Material for the task START
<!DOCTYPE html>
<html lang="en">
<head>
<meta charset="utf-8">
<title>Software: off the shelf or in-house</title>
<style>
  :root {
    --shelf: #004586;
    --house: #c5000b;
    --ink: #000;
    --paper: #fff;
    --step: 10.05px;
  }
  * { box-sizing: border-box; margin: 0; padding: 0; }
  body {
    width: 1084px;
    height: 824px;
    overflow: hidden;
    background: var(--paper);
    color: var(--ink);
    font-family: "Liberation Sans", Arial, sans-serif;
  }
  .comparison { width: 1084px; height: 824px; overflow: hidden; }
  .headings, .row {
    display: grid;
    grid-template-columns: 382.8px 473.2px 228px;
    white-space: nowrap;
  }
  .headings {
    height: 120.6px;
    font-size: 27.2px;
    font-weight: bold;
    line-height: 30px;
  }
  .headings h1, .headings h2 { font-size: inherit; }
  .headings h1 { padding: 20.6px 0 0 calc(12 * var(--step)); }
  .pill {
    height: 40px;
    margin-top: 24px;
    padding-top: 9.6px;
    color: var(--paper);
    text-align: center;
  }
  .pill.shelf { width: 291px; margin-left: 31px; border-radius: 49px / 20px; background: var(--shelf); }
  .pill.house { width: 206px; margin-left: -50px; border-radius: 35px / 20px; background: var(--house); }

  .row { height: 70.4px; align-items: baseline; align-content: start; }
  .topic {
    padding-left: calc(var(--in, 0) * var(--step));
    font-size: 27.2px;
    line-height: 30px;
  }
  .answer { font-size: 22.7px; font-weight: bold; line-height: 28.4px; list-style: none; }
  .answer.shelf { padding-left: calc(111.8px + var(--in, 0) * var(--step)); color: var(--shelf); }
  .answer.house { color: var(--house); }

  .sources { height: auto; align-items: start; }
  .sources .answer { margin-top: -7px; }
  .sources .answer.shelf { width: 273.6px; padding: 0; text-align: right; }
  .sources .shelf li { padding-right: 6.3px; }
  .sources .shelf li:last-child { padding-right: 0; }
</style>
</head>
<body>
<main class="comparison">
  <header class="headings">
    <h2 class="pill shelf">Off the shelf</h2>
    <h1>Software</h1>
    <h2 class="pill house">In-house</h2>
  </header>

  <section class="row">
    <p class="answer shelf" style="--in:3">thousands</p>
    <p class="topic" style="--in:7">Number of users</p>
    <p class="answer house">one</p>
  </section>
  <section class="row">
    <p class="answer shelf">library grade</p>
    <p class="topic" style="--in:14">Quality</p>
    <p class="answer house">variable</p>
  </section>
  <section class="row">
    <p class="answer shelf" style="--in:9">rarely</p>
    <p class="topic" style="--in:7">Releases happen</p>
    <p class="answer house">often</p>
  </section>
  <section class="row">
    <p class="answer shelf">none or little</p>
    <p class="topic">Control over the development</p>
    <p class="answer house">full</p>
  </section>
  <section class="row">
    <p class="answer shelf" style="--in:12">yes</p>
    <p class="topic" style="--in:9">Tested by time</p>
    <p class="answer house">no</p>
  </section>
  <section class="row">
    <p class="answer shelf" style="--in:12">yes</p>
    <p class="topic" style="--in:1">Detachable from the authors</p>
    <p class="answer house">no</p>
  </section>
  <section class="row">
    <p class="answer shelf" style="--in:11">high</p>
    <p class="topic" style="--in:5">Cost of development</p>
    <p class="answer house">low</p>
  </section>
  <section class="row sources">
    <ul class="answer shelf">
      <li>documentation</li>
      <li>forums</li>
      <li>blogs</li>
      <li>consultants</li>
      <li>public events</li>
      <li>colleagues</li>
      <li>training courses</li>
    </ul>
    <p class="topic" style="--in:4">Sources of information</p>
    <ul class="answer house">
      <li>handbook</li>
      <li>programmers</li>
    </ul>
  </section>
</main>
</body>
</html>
Material for the task END
> _Work instruction_: Using the listing above, print every entry exactly.

> _Response for this exercise_:
<!DOCTYPE html>
<html lang="en">
<head>
<meta charset="utf-8">
<title>Software: off the shelf or in-house</title>
<style>
  :root {
    --shelf: #004586;
    --house: #c5000b;
    --ink: #000;
    --paper: #fff;
    --step: 10.05px;
  }
  * { box-sizing: border-box; margin: 0; padding: 0; }
  body {
    width: 1084px;
    height: 824px;
    overflow: hidden;
    background: var(--paper);
    color: var(--ink);
    font-family: "Liberation Sans", Arial, sans-serif;
  }
  .comparison { width: 1084px; height: 824px; overflow: hidden; }
  .headings, .row {
    display: grid;
    grid-template-columns: 382.8px 473.2px 228px;
    white-space: nowrap;
  }
  .headings {
    height: 120.6px;
    font-size: 27.2px;
    font-weight: bold;
    line-height: 30px;
  }
  .headings h1, .headings h2 { font-size: inherit; }
  .headings h1 { padding: 20.6px 0 0 calc(12 * var(--step)); }
  .pill {
    height: 40px;
    margin-top: 24px;
    padding-top: 9.6px;
    color: var(--paper);
    text-align: center;
  }
  .pill.shelf { width: 291px; margin-left: 31px; border-radius: 49px / 20px; background: var(--shelf); }
  .pill.house { width: 206px; margin-left: -50px; border-radius: 35px / 20px; background: var(--house); }

  .row { height: 70.4px; align-items: baseline; align-content: start; }
  .topic {
    padding-left: calc(var(--in, 0) * var(--step));
    font-size: 27.2px;
    line-height: 30px;
  }
  .answer { font-size: 22.7px; font-weight: bold; line-height: 28.4px; list-style: none; }
  .answer.shelf { padding-left: calc(111.8px + var(--in, 0) * var(--step)); color: var(--shelf); }
  .answer.house { color: var(--house); }

  .sources { height: auto; align-items: start; }
  .sources .answer { margin-top: -7px; }
  .sources .answer.shelf { width: 273.6px; padding: 0; text-align: right; }
  .sources .shelf li { padding-right: 6.3px; }
  .sources .shelf li:last-child { padding-right: 0; }
</style>
</head>
<body>
<main class="comparison">
  <header class="headings">
    <h2 class="pill shelf">Off the shelf</h2>
    <h1>Software</h1>
    <h2 class="pill house">In-house</h2>
  </header>

  <section class="row">
    <p class="answer shelf" style="--in:3">thousands</p>
    <p class="topic" style="--in:7">Number of users</p>
    <p class="answer house">one</p>
  </section>
  <section class="row">
    <p class="answer shelf">library grade</p>
    <p class="topic" style="--in:14">Quality</p>
    <p class="answer house">variable</p>
  </section>
  <section class="row">
    <p class="answer shelf" style="--in:9">rarely</p>
    <p class="topic" style="--in:7">Releases happen</p>
    <p class="answer house">often</p>
  </section>
  <section class="row">
    <p class="answer shelf">none or little</p>
    <p class="topic">Control over the development</p>
    <p class="answer house">full</p>
  </section>
  <section class="row">
    <p class="answer shelf" style="--in:12">yes</p>
    <p class="topic" style="--in:9">Tested by time</p>
    <p class="answer house">no</p>
  </section>
  <section class="row">
    <p class="answer shelf" style="--in:12">yes</p>
    <p class="topic" style="--in:1">Detachable from the authors</p>
    <p class="answer house">no</p>
  </section>
  <section class="row">
    <p class="answer shelf" style="--in:11">high</p>
    <p class="topic" style="--in:5">Cost of development</p>
    <p class="answer house">low</p>
  </section>
  <section class="row sources">
    <ul class="answer shelf">
      <li>documentation</li>
      <li>forums</li>
      <li>blogs</li>
      <li>consultants</li>
      <li>public events</li>
      <li>colleagues</li>
      <li>training courses</li>
    </ul>
    <p class="topic" style="--in:4">Sources of information</p>
    <ul class="answer house">
      <li>handbook</li>
      <li>programmers</li>
    </ul>
  </section>
</main>
</body>
</html>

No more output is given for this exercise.